Report how many lines below include "graph", giving the figure alone.

[Rendered images with source text]
════════════════

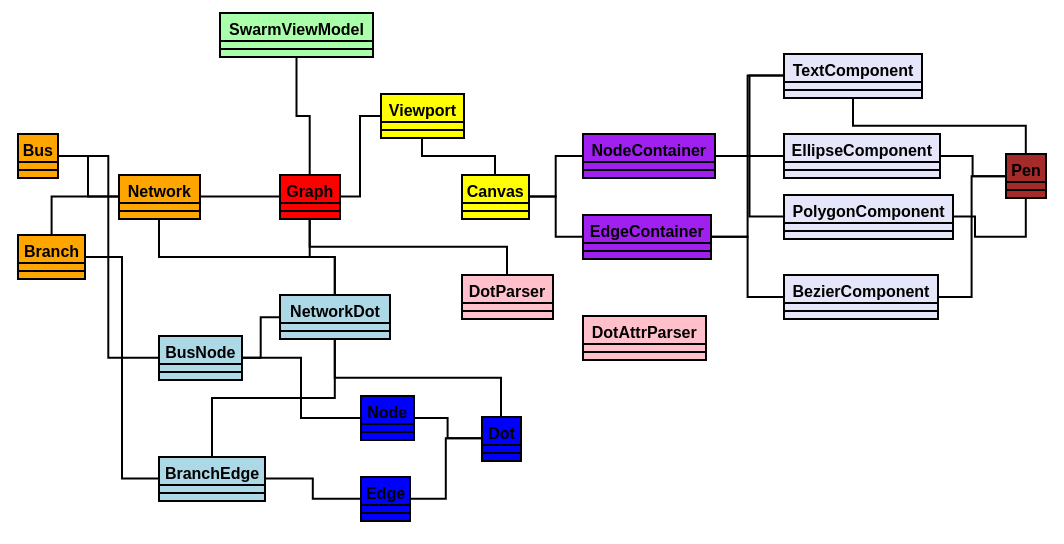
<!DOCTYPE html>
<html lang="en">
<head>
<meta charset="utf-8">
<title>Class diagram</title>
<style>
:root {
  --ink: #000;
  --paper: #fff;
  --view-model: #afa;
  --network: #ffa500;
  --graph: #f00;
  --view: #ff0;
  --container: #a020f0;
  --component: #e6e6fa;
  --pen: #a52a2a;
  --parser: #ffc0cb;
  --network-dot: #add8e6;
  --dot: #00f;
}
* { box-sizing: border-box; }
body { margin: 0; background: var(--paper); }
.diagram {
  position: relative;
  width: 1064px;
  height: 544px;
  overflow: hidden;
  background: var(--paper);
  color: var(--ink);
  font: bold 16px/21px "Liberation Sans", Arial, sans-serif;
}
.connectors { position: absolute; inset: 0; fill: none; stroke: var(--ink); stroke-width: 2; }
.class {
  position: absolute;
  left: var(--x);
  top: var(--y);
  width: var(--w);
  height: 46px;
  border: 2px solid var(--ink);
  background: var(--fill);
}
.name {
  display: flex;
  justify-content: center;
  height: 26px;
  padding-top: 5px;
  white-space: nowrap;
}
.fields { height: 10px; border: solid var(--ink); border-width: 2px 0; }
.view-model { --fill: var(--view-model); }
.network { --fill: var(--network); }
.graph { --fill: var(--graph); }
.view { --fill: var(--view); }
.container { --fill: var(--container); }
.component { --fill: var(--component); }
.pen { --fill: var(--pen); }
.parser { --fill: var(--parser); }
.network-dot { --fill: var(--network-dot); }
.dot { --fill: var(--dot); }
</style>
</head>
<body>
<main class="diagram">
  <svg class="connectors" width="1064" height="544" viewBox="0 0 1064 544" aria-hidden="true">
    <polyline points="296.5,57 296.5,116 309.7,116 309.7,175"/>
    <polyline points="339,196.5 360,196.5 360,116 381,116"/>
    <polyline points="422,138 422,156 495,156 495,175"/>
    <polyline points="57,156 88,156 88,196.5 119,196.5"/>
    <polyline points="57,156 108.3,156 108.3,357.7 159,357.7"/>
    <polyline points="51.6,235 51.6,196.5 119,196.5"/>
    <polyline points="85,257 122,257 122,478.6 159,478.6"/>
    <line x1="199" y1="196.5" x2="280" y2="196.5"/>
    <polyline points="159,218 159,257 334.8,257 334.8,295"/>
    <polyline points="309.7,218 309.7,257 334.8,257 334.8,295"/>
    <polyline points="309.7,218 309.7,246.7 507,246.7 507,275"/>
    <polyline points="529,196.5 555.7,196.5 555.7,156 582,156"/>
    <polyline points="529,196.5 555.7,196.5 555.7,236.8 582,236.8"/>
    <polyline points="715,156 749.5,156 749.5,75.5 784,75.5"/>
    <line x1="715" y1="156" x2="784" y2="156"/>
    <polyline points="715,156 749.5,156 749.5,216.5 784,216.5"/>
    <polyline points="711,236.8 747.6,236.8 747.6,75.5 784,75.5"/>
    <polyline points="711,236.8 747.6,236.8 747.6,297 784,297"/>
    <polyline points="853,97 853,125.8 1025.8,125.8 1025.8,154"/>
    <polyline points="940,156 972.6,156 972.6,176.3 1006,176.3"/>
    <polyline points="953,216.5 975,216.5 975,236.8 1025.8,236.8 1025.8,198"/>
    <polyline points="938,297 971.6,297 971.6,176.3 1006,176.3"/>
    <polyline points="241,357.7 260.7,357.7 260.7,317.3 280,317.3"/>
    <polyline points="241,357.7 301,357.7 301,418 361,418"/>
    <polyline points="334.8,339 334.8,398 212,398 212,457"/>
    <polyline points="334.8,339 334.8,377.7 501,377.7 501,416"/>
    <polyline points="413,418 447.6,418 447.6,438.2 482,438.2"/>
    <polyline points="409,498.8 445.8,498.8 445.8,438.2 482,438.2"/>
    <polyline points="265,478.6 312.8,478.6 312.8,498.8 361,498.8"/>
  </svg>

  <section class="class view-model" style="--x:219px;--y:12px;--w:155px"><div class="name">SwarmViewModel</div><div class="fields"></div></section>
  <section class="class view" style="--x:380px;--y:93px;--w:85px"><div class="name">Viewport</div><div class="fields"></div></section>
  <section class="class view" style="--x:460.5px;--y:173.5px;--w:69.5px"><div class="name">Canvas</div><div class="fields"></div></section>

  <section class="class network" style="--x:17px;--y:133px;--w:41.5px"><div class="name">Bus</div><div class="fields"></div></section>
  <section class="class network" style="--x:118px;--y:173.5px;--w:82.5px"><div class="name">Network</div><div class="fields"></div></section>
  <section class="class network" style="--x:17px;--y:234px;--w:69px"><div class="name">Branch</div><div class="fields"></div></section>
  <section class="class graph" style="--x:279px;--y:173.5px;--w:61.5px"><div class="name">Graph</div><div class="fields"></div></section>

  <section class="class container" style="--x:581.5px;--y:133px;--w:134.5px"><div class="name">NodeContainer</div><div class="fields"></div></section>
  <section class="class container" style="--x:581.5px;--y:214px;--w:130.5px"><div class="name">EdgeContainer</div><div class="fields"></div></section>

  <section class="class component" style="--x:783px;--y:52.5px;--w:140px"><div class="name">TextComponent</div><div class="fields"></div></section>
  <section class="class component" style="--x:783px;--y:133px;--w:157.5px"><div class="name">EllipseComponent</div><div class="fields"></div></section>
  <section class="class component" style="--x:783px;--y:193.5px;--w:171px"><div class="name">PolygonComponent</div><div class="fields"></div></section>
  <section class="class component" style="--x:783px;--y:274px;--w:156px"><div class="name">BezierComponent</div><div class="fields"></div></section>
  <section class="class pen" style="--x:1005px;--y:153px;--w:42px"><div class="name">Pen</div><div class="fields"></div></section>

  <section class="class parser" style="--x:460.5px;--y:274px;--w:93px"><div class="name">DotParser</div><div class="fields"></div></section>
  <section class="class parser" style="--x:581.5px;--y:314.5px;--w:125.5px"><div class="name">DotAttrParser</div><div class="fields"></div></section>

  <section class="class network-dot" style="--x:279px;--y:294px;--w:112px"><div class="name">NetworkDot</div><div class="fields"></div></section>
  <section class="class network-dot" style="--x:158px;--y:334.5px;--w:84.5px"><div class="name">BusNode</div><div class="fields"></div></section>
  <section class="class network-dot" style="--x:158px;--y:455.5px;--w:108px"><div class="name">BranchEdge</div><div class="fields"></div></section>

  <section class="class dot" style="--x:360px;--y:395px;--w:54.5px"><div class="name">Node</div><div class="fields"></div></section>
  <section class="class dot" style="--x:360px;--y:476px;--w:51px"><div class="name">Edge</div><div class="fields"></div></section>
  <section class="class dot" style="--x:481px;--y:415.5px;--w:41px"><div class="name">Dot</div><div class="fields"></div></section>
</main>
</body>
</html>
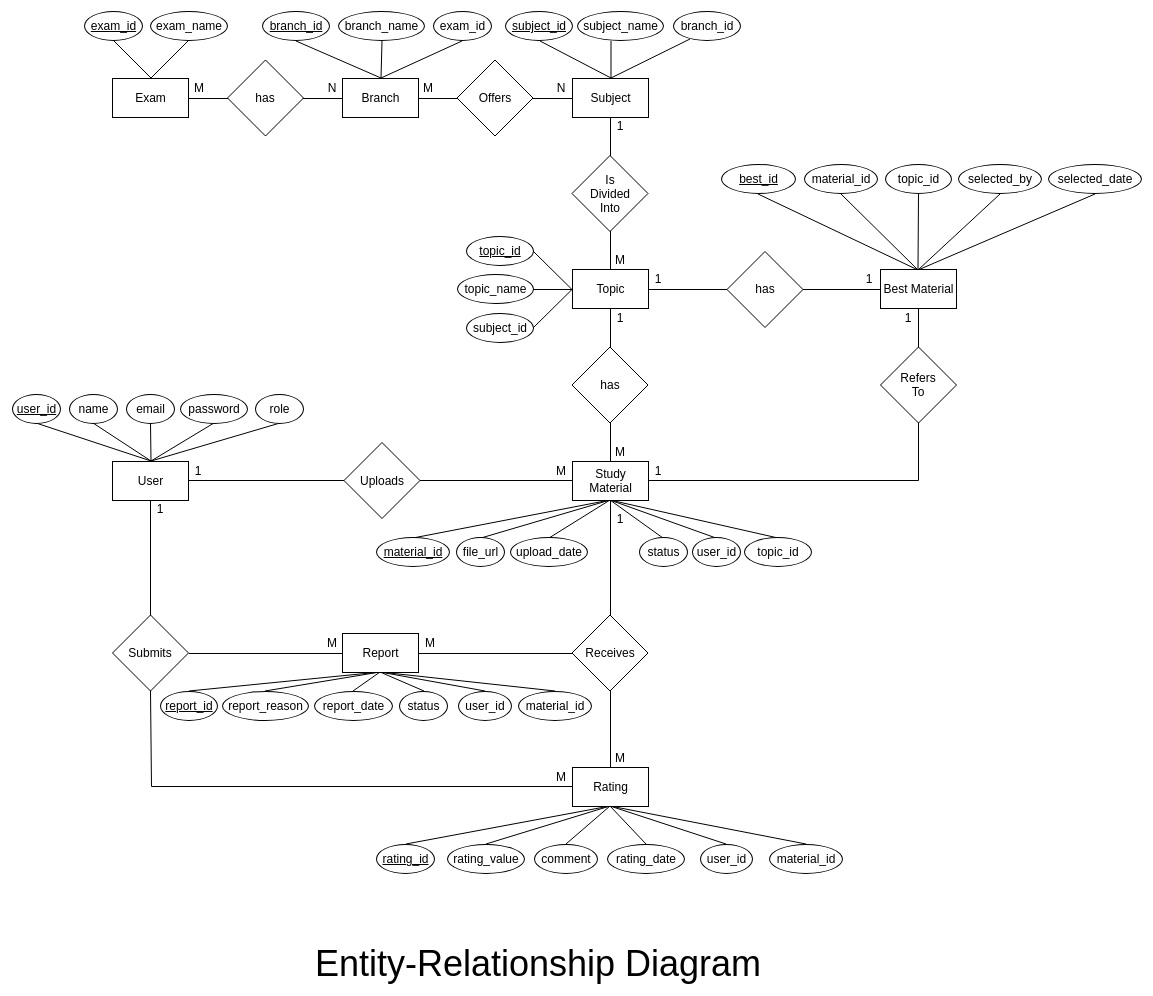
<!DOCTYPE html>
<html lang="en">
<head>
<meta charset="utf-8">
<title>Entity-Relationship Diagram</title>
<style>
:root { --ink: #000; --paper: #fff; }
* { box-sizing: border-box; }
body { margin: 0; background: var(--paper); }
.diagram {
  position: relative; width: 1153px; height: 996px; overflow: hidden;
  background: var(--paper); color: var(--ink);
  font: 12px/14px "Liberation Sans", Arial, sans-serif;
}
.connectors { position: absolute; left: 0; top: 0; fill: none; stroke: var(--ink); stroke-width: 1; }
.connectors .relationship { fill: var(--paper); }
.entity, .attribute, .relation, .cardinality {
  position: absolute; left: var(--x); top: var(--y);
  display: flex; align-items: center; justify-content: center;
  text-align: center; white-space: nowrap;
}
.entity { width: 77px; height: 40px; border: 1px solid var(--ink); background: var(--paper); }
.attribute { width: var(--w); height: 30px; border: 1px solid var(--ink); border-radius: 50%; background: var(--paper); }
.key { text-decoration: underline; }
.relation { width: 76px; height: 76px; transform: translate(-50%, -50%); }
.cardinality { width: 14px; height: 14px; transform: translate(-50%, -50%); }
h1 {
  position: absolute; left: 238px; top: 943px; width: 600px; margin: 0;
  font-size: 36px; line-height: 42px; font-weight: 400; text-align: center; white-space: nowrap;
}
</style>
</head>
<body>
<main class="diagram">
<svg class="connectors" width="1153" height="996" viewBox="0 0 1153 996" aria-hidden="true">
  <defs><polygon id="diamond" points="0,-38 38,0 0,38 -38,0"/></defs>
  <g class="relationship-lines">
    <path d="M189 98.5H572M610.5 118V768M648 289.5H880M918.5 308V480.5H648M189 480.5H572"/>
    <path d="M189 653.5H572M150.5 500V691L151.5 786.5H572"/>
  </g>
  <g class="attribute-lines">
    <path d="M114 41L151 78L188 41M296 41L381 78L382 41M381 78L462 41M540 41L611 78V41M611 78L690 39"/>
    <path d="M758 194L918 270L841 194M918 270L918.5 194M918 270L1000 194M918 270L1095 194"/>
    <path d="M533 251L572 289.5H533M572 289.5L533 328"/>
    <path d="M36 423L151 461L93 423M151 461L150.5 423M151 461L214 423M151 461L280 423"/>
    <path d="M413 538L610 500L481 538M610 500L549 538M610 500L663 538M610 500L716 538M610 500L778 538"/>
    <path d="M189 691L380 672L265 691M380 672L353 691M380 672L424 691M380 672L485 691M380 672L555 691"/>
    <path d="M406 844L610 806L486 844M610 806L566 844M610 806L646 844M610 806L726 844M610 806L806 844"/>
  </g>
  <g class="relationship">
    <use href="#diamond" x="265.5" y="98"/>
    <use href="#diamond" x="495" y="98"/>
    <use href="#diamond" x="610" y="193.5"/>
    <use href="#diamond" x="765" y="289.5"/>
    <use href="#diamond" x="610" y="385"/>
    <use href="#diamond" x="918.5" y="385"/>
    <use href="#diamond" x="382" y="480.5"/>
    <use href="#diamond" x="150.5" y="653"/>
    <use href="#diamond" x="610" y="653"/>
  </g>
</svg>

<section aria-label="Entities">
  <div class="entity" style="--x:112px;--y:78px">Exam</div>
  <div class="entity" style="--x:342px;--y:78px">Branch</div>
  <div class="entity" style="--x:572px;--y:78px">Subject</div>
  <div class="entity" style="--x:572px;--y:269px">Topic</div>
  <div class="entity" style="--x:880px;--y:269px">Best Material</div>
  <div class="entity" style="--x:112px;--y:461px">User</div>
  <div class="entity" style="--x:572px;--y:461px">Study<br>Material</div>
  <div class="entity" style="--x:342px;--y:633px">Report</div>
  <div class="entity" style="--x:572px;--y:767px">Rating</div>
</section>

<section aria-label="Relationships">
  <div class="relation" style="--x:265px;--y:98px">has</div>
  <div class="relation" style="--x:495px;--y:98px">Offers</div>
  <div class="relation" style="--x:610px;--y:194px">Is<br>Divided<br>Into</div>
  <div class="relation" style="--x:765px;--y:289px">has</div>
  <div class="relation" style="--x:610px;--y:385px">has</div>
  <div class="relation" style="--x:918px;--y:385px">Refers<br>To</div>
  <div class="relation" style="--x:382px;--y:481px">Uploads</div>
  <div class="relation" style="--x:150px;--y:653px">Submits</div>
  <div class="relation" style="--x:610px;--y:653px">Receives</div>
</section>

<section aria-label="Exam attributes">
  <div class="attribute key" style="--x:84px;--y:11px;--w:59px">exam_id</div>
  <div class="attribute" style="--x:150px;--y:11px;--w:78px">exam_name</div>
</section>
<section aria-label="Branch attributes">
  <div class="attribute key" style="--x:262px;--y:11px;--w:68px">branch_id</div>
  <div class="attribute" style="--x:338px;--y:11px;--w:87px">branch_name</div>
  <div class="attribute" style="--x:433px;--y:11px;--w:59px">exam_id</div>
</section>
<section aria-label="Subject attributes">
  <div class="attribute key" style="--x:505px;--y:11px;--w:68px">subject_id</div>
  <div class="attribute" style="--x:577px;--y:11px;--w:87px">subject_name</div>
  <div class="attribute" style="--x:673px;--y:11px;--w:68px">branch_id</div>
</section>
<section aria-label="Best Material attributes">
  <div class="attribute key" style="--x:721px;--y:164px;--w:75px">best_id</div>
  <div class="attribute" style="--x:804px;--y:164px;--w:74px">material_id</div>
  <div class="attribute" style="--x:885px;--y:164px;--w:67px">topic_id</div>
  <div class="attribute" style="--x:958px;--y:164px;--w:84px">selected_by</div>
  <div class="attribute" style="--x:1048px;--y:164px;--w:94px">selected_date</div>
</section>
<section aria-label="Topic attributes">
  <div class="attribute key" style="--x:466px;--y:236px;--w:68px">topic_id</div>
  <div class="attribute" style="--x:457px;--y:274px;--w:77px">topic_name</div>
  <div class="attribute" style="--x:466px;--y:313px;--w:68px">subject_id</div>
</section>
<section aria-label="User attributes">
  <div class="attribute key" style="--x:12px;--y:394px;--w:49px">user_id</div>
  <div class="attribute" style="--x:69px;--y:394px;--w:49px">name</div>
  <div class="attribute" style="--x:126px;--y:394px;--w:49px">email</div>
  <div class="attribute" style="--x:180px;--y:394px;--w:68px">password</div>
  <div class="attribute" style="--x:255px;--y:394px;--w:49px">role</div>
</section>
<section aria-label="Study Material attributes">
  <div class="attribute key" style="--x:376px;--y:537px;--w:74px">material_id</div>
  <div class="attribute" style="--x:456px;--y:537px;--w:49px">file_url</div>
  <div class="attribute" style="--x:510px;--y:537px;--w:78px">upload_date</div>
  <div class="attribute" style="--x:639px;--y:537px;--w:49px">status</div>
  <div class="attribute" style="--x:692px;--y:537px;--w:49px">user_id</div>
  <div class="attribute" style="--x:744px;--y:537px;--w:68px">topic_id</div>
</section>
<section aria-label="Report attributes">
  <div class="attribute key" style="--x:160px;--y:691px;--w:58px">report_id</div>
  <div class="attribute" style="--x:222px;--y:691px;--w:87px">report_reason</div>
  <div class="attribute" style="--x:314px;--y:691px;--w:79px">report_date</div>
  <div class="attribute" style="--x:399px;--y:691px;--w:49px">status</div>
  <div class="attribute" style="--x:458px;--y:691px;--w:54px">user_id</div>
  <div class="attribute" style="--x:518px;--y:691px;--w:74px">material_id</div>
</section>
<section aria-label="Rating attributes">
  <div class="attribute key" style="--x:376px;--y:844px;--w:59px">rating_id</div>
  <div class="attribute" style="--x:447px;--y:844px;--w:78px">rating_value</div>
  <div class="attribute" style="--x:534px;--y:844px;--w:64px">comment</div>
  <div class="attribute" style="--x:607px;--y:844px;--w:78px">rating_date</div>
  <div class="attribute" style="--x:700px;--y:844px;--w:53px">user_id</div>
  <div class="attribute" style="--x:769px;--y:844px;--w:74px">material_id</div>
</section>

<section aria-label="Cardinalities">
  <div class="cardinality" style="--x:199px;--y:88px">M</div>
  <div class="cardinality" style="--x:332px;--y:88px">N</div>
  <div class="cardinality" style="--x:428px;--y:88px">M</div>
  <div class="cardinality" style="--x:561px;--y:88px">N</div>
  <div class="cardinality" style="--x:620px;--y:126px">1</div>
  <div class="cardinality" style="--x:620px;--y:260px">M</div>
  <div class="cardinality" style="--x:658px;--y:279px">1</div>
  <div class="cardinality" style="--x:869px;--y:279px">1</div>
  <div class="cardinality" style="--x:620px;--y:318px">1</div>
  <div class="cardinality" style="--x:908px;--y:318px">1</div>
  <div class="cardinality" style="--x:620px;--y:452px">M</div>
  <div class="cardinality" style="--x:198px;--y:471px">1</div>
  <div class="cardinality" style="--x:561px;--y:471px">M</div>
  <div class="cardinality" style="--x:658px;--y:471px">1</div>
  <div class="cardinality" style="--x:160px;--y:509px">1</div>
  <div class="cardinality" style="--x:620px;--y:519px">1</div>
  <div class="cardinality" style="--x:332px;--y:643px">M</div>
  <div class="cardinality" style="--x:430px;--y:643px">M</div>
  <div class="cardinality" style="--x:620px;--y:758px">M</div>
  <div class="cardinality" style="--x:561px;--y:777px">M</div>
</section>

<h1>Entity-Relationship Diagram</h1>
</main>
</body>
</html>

════════════════

Exercise result: 3